A man threw a shoe at Delhi chief minister Arvind Kejriwal on Saturday while he was speaking about the reintroduction of traffic rationing measures in the national capital.
Ved Prakash of the ‘Aam Aadmi Sena’ threw the shoe at Kejriwal, alleging fake CNG stickers were being distributed in Delhi ahead of the odd-even vehicular scheme. He said he had a video evidence of the “scam”. The man has been detained by police after the incident.
Cars running on CNG are exempt from the Odd-Even scheme.

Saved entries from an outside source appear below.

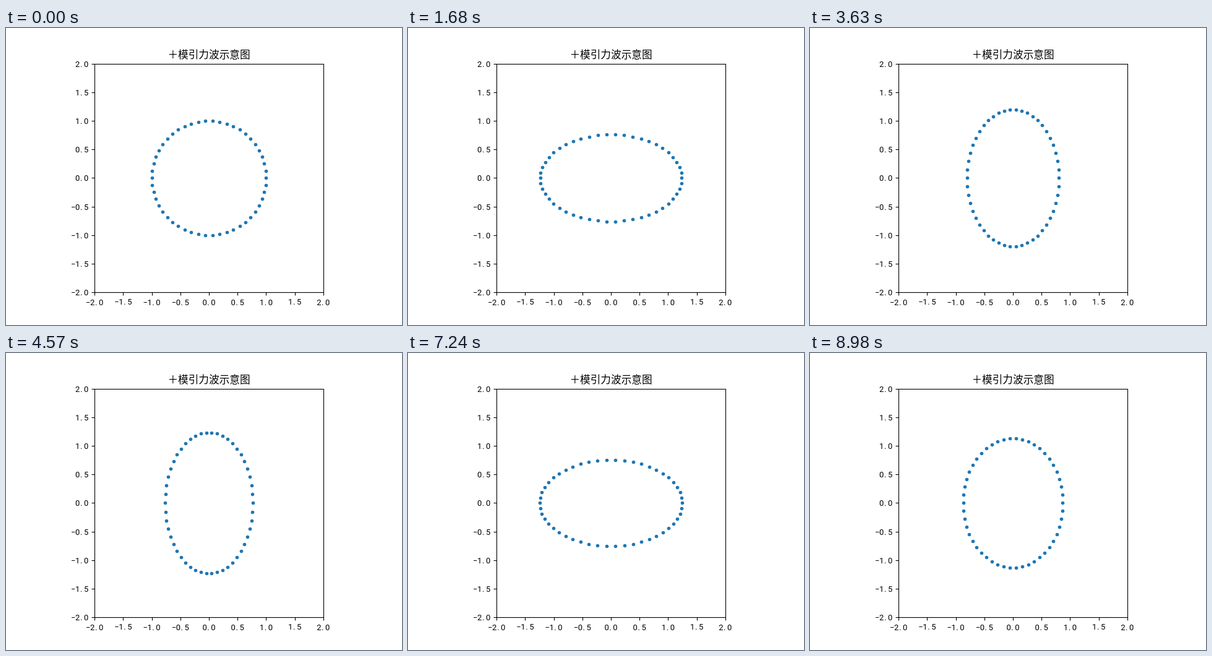
Animation, 640 px wide and 480 px high, one loop 9.01 s. Source, as an HTML page with a canvas:

```html
<!DOCTYPE html>
<html lang="zh">
<head>
<meta charset="utf-8">
<style>
  html, body { margin: 0; width: 100%; height: 100%; overflow: hidden; background: #fff; }
  canvas { display: block; }
</style>
</head>
<body>
<canvas id="plot" width="640" height="480"></canvas>
<script>
const ctx = document.getElementById('plot').getContext('2d');
const LOOP = 9010, STEP = 30, COUNT = 50;
const CX = 328, CY = 242.4, UNIT = 92.4, CELL = 6.94;

// Centre of the pixel nearest to v
const snap = v => Math.floor(v + 0.5) + 0.5;
const px = x => snap(CX + x * UNIT);
const py = y => snap(CY - y * UNIT);

function line(x1, y1, x2, y2) {
  ctx.beginPath();
  ctx.moveTo(x1, y1);
  ctx.lineTo(x2, y2);
  ctx.stroke();
}

// Tick label on half-width character cells
function label(text, left, base) {
  [...text].forEach((ch, i) => {
    const shift = ch === '.' ? -1 : 0;
    ctx.fillText(ch, left + (i + 0.5) * CELL + shift, base);
  });
}

function drawAxes() {
  ctx.strokeStyle = ctx.fillStyle = '#000';
  ctx.lineWidth = 1.11;
  const left = px(-2), right = px(2), top = py(2), bottom = py(-2);
  ctx.strokeRect(left, top, right - left, bottom - top);

  ctx.textAlign = 'center';
  ctx.font = '13px Roboto, "Liberation Sans", sans-serif';
  for (let v = -2; v <= 2; v += 0.5) {
    const text = v.toFixed(1).replace('-', '−');
    const width = text.length * CELL;
    line(px(v), bottom, px(v), bottom + 5);
    line(left, py(v), left - 5, py(v));
    label(text, CX + v * UNIT - width / 2, Math.abs(v) === 1.5 ? 447 : 448);
    label(text, 133 - width, Math.round(CY - v * UNIT + 5));
  }

  ctx.font = '16.67px "Noto Sans CJK SC", "Noto Sans CJK", sans-serif';
  ctx.fillText('＋模引力波示意图', CX, 49.3);
}

function drawRing(phase) {
  const strain = 0.25 * Math.sin(phase);
  ctx.fillStyle = '#1f77b4';
  for (let i = 0; i < COUNT; i++) {
    const a = 2 * Math.PI * i / COUNT;
    ctx.beginPath();
    ctx.arc(px((1 + strain) * Math.cos(a)), py((1 - strain) * Math.sin(a)), 2.78, 0, 2 * Math.PI);
    ctx.fill();
  }
}

function draw(now) {
  const t = now % LOOP;
  // One step in the middle of the loop lasts 10 ms longer
  const step = Math.floor((t < 4500 ? t : t - 10) / STEP);
  ctx.fillStyle = '#fff';
  ctx.fillRect(0, 0, 640, 480);
  drawAxes();
  drawRing(step / 30);
  requestAnimationFrame(draw);
}
requestAnimationFrame(draw);
</script>
</body>
</html>
```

Delhi transport minister Gopal Rai condemned the incident, saying it “would not deter our aim to provide good governance and our commitment towards a cleaner environment”.
“It’s an act done by a frustrated man. Incidents like these keep on happening,” he added.

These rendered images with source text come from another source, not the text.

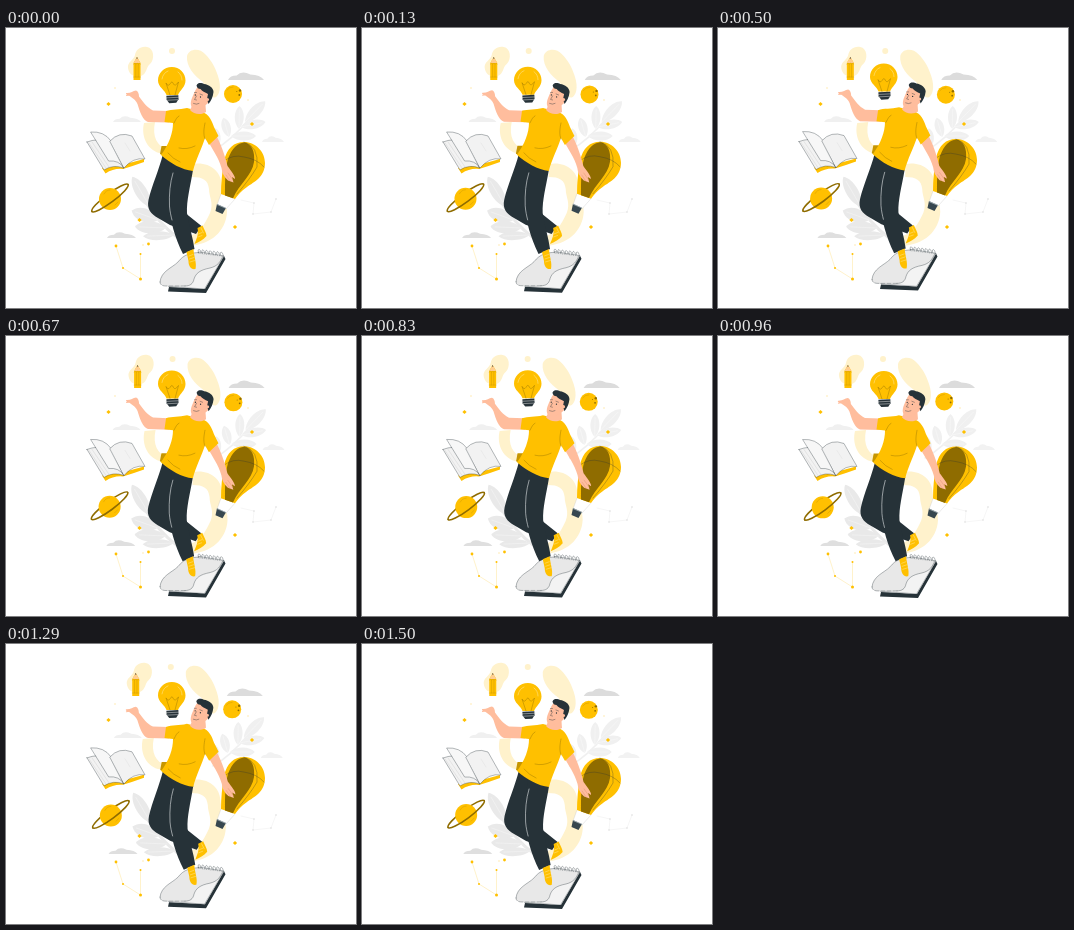
These frames come from a looping animation (350x280 px, 1.54 s). An HTML page with a canvas:

```html
<!DOCTYPE html>
<html>
<head>
<meta charset="utf-8">
<style>
html, body { margin: 0; width: 100%; height: 100%; overflow: hidden; background: #fff; }
canvas { display: block; width: 350px; height: 280px; }
</style>
</head>
<body>
<canvas id="stage"></canvas>
<script>
const LOOP = 1540;
const YELLOW = '#ffc000', DARK = '#263238', BROWN = '#8f6c00', CREAM = '#fff2cc',
      SKIN = '#ffbd9d', SHADE = '#c79600';
const canvas = document.getElementById('stage');
const ctx = canvas.getContext('2d');
const ratio = Math.max(1, window.devicePixelRatio || 1);
canvas.width = 350 * ratio;
canvas.height = 280 * ratio;

function fill(d, color) {
  ctx.fillStyle = color;
  ctx.fill(new Path2D(d));
}
function line(d, color = DARK, width = 0.5) {
  ctx.strokeStyle = color;
  ctx.lineWidth = width;
  ctx.stroke(new Path2D(d));
}
function shape(d, color, edge = DARK, width = 0.35) {
  fill(d, color);
  line(d, edge, width);
}
function disc(x, y, r, color) {
  ctx.fillStyle = color;
  ctx.beginPath();
  ctx.arc(x, y, r, 0, Math.PI * 2);
  ctx.fill();
}
function spark(x, y, r) {
  fill(`M${x} ${y - r}L${x + r} ${y}L${x} ${y + r}L${x - r} ${y}Z`, YELLOW);
}
function moved(dx, dy, draw) {
  ctx.save();
  ctx.translate(dx, dy);
  draw();
  ctx.restore();
}
function turned(x, y, angle, draw) {
  ctx.save();
  ctx.translate(x, y);
  ctx.rotate(angle);
  ctx.translate(-x, -y);
  draw();
  ctx.restore();
}

function leaf(x, y, angle, length, width, color) {
  ctx.save();
  ctx.translate(x, y);
  ctx.rotate(angle);
  fill(`M0 0C${length * .25} ${-width} ${length * .8} ${-width} ${length} 0C${length * .8} ${width} ${length * .25} ${width} 0 0Z`, color);
  line(`M0 0H${length * .85}`, '#fff', .3);
  ctx.restore();
}

function rightPlant() {
  const color = '#f0f0f0';
  line('M208 122Q226 112 244 90', color, 1.5);
  leaf(239, 94, -.8, 29, 7, color);
  leaf(233, 101, -1.55, 23, 6, color);
  leaf(223, 109, -1.85, 20, 6, color);
  leaf(235, 99, -.2, 25, 6, color);
  leaf(225, 108, 0, 25, 6, color);
  leaf(212, 118, -1.7, 18, 5, color);
}

function leftPlant() {
  const color = '#e9e9e9';
  line('M172 210Q152 195 138 171', color, 3);
  leaf(144, 179, -2.1, 35, 8, color);
  leaf(152, 192, -2.8, 28, 9, color);
  leaf(151, 188, -1.5, 27, 9, color);
  leaf(160, 200, -3.1, 31, 8, color);
  leaf(168, 207, 3.1, 31, 6, color);
}

function blobs() {
  fill('M129 27C128 32 121 34 122 40C123 47 129 50 135 48C141 46 140 39 144 36C149 31 148 20 141 19C134 18 130 22 129 27Z', CREAM);
  disc(166, 23, 3, CREAM);
  fill('M181 28C183 20 194 20 199 26C206 33 209 39 212 48C216 60 213 67 210 69C205 72 200 62 197 54C188 48 180 38 181 28Z', CREAM);
  fill('M138 95C135 107 140 121 153 125L161 126V121C151 118 146 109 149 94Z', CREAM);
  fill('M186 136C203 133 215 143 215.5 156C216 164 221 172 221 184C220 203 205 217 182 218C174 218 173 211 181 209C193 206 199 196 204 185C208 175 203 169 203 161C202 152 197 149 186 149Z', CREAM);
}

function pencil() {
  fill('M127.5 35L131 29L134.5 35V52H127.5Z', YELLOW);
  fill('M127.5 35L131 29L134.5 35Z', '#ffcd91');
  fill('M130.3 30.5L131 29L131.7 30.5Z', DARK);
  line('M127.5 36Q129 34.5 130 36Q131.3 34.5 132.3 36Q133.5 34.5 134.5 36M129.8 36V49M132.2 36V49M127.5 49H134.5', SHADE, .4);
}

function bulb() {
  fill('M152 52.5C152 45 158 39 165.8 39C173.6 39 179.5 45 179.5 52.5C179.5 59 174 62 172 67H160.5C159 62 152 59 152 52.5Z', YELLOW);
  line('M164 67L160 55Q162 59 164 56Q166 52 167.5 56Q169 59 172.5 54L169 67', BROWN, .4);
  line('M156 51Q157 45 162 43M176 52Q176 47 172 44', '#ffe28a', .6);
  turned(166, 70, -.05, () => {
    fill('M160.5 67.5H172.5V71.5L170 75H163L160.5 71.5Z', DARK);
    line('M160 69.6H173M161 72H172', '#ddd', .5);
  });
}

function orb() {
  disc(227, 66, 9, YELLOW);
  disc(234, 62.5, 1.2, BROWN);
  disc(233.3, 67, .9, BROWN);
  disc(230.8, 63.6, .5, BROWN);
  line('M221 62Q223 59 227 59', SHADE, .4);
}

function ring(start, end) {
  ctx.strokeStyle = BROWN;
  ctx.lineWidth = 1.6;
  ctx.beginPath();
  ctx.ellipse(104, 170, 22.5, 4.3, -.64, start, end);
  ctx.stroke();
}
function planet() {
  ring(Math.PI, Math.PI * 2);
  disc(104, 171, 11, YELLOW);
  ring(0, Math.PI);
  line('M98 166Q100 162 104 162M109 177L112 174', SHADE, .4);
}

function openBook() {
  fill('M96 140L99.5 145.5Q108 140 117 141Q127 138 138 134V131L116 137Z', YELLOW);
  shape('M81 114L98 142Q107 136 118 140L104 113Q91 110 81 114Z', '#f2f2f2');
  line('M83 115L100 140M86 114L103 139', '#ccc', .4);
  shape('M85 104Q98 103 105 113L118 140Q113 132 103 133Z', '#f7f7f7');
  shape('M104 113Q113 103 126 108L139 131Q127 129 118 140Z', '#f2f2f2');
  line('M119 115L124 123', '#dcdcdc', .4);
}

function balloon() {
  fill('M215 166L229 171L220 181L211 177Z', '#fff');
  line('M215 166L211 177M229 171L220 181', '#bbb', .3);
  fill('M215 166C215 155 216 145 218 133C221 120 228 114 238 114C250 114 259 124 259 135C259 149 248 154 241 159C235 163 232 167 229 171Z', YELLOW);
  fill('M219 167.5C219 154 219 141 222 131C226 120 232 115 238 114.5C246 116 249 123 248 134C246 148 233 156 227 170.3Z', BROWN);
  line('M218 133Q227 126 238 129Q251 131 258 139M238 114Q253 118 251 139Q244 151 231 166', DARK, .3);
  fill('M211 176L220 180L216.5 186L209.5 183Z', '#37474f');
  line('M211 176.5L220 180.3', '#cfd8dc', .6);
}

function notebook() {
  fill('M163 259L199 261L218 228L219.5 231L200 265L162 263.5Z', DARK);
  shape('M163 258.5L198.5 261L218 228L193 224Z', '#f3f3f3');
  fill('M193 224.5L217 228C214 234 212 238 204 240C194 242 190 245 188 251C187 256 184 258 179 258L160 258Q154 258 154 254C155 243 166 240 172 234C178 226 185 225 193 224.5Z', '#e8e8e8');
  line('M154 254C155 243 166 240 172 234C178 226 185 225 193 224.5M217 228C214 234 212 238 204 240C194 242 190 245 188 251C187 256 184 258 179 258', DARK, .35);
  ctx.setLineDash([4, 2]);
  line('M179 258H160Q154 258 154 254', DARK, .35);
  ctx.setLineDash([]);
  for (let i = 0; i < 7; i++) {
    const x = 193 + i * 3.7, y = 225.5 + i * .45;
    line(`M${x} ${y}C${x - 3} ${y - 5} ${x + 2} ${y - 6} ${x + 2} ${y}`, DARK, .35);
  }
}

function legs() {
  fill('M157 126C153 142 146 157 142.5 172C140.5 181 145 186 152 190L164 197L190 206L195.5 198L178 184L176 140Z', DARK);
  fill('M191.5 200L196.5 197.5C198 201 200.5 205 200.5 208C197 212 193 214 188.5 216C190.5 211 193 206 191.5 200Z', YELLOW);
  line('M192.5 206L196 204.5M192 209L196 207.5M195 200L197.5 205', '#fff0bd', .4);
  fill('M166 134L187 142C184 160 180.5 172 181 185C183 198 187 210 188.5 221L177 226C169 210 164 192 163 178C163 162 164 148 166 134Z', DARK);
  line('M167 145C164 155 163 166 163.5 178C164 184 165 188 166 192', '#e4e8ea', .6);
  fill('M180.5 224L187.5 221C188 229 191 235 189.5 241C185 242 182.5 238 182.5 233Z', YELLOW);
  line('M183 228L187 226.5M183.5 231L188 229.5M184 234L189 232.5', '#fff0bd', .4);
}

function torso() {
  fill('M162 83L147 82.5C141 79.5 137 74 133 68.5C133 66 132 63 130 62.5C127 63 125 65 121 65C119 65 120 67 123 67.5L127 70.5C129 72 130 73 131.5 76C134 84 136.5 92 142 94L163 94.5Z', SKIN);
  line('M120.5 67.5L126 66.5', SKIN, 1);
  fill('M202 113L210 107C214 114 219 127 221.5 138C225 143 229.5 148 229 151L226 149L227.5 154.5L222 152.5C218 149 216 145 215.5 140C212.5 129 206 121 202 113Z', SKIN);
  line('M222 145L227 152M220 147L224 153', '#d98e6f', .4);
  fill('M154 126L155.5 118L161 118L160 129Z', SHADE);
  fill('M160 83C166 81 173 82 181 80L196 84C203 86 206 93 208 99L212.5 108L203 117L199 110C196 120 190 131 187 143C176 142 164 135 155 127C163 116 167 105 167 95L158.5 94Z', YELLOW);
  line('M199 111C197 106 198 100 199 95M168 95C170 91 171 89 173 88M173 120Q181 122 189 118M162 125Q167 131 174 134', BROWN, .4);
}

function head() {
  fill('M187 76L199 70L200 84C196 87 188 87 184 82Z', SKIN);
  fill('M191.5 59C188.5 63 187.5 67 186 70C184 75 184.5 79 187.5 80.5C192 82 198 79 202 75L204 66L197 60Z', SKIN);
  fill('M190.5 57.5C192 54 196 55 198 56C203 56.5 207.5 60 207.5 64C207 69 205 73 202.5 76L201 71L202 66C199 64.5 196 63 194.5 61C192.5 61 191 60 190.5 57.5Z', DARK);
  disc(201.5, 71.5, 1.6, SKIN);
  disc(189.3, 67, .65, DARK);
  disc(194.5, 69, .65, DARK);
  line('M188.5 64.5L190.5 64.5M194 66L196.5 67M190.5 68L188.5 71.5L190.5 72M187.5 75.5Q190.5 77 193 75.5', DARK, .4);
}

function cloud(x, y, w, h, color) {
  fill(`M${x} ${y}Q${x + w * .06} ${y - h * .55} ${x + w * .24} ${y - h * .55}Q${x + w * .38} ${y - h * 1.25} ${x + w * .62} ${y - h * .7}Q${x + w * .9} ${y - h * .65} ${x + w} ${y}Z`, color);
}

function sky() {
  line('M110 218L117 240L134.5 251L134.5 226', '#ffdd7d', .4);
  line('M235 172L248 175L247 186L265 184L270 171', '#ececec', .5);
  [[110, 218, 1.4], [117, 240, 1], [134.5, 251, 1.5], [134.5, 226, 1], [142.5, 216, 1.4]]
    .forEach(([x, y, r]) => disc(x, y, r, YELLOW));
  [[102.5, 76], [246, 96], [133.5, 192], [229, 199]]
    .forEach(([x, y]) => spark(x, y, 2.1));
  [[248, 175], [247, 186], [265, 184], [270, 171]]
    .forEach(([x, y]) => disc(x, y, .8, '#dedede'));
  [[242, 72], [109, 60], [137, 217]]
    .forEach(([x, y]) => disc(x, y, .7, '#ffe49a'));
}

function render(time) {
  const phase = time % LOOP / LOOP * Math.PI * 2;
  const sway = Math.sin(phase);
  const lift = (1 - Math.cos(phase)) / 2;

  ctx.setTransform(ratio, 0, 0, ratio, 0, 0);
  ctx.fillStyle = '#fff';
  ctx.fillRect(0, 0, 350, 280);
  ctx.lineJoin = ctx.lineCap = 'round';

  moved(sway * 1.4, 0, () => {
    blobs();
    rightPlant();
    cloud(222, 52, 36, 8, '#dcdcdc');
    cloud(256, 114, 22, 6, '#f2f2f2');
  });
  moved(-sway, 0, () => {
    leftPlant();
    cloud(107, 94, 28, 6, '#f0f0f0');
  });
  moved(-sway * 1.8, 0, () => cloud(101, 210, 29, 6, '#dfdfdf'));
  sky();
  moved(sway * 1.5, 0, pencil);
  moved(sway, sway * .8, orb);
  moved(-sway, -sway * .5, planet);
  moved(0, -lift * 4.7, bulb);
  moved(0, -lift * .6, openBook);
  moved(0, -lift * 4, balloon);
  moved(0, -lift * 3.6, notebook);
  moved(0, -lift * .8, () => turned(188, 92, sway * .007, () => {
    legs();
    torso();
    head();
  }));
}

function tick() {
  render(performance.now());
  requestAnimationFrame(tick);
}
tick();
</script>
</body>
</html>
```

The Delhi CM later continued his press conference on the traffic rationing scheme. “We are thinking about implementing the odd-even (scheme) for 15 days every month,” Kejriwal said. “People can call on 011-422400400 if they have any questions related to the scheme,” he added.
Vehicles carrying children in school uniforms will be also be left out of the scheme, Kejriwal said.
Not the first public attack
Kejriwal has had a history of being heckled in public, including an attempt by a woman to throw ink on him in January. The AAP called the attack a rehearsal for an assassination attempt on the chief minister.
Watch: Ink attack on Kejriwal in January
In 2014, he was slapped by a man during a roadshow in Sultanpuri area of northwest Delhi. This was the second such attack on Kejriwal in April 2014. On March 28 2014, Kejriwal was hit on his neck by a man claiming to be a supporter of Anna Hazare in Haryana.
The Varanasi ink attack
The AAP leader and some of his colleagues were victims of an ink attack in Varanasi in March 2014, where he had challenged the Bharatiya Janata Party’s Narendra Modi in the Lok Sabha elections. An egg was also hurled at his car outside the famous Vishwanath temple on the same day.
With inputs from agencies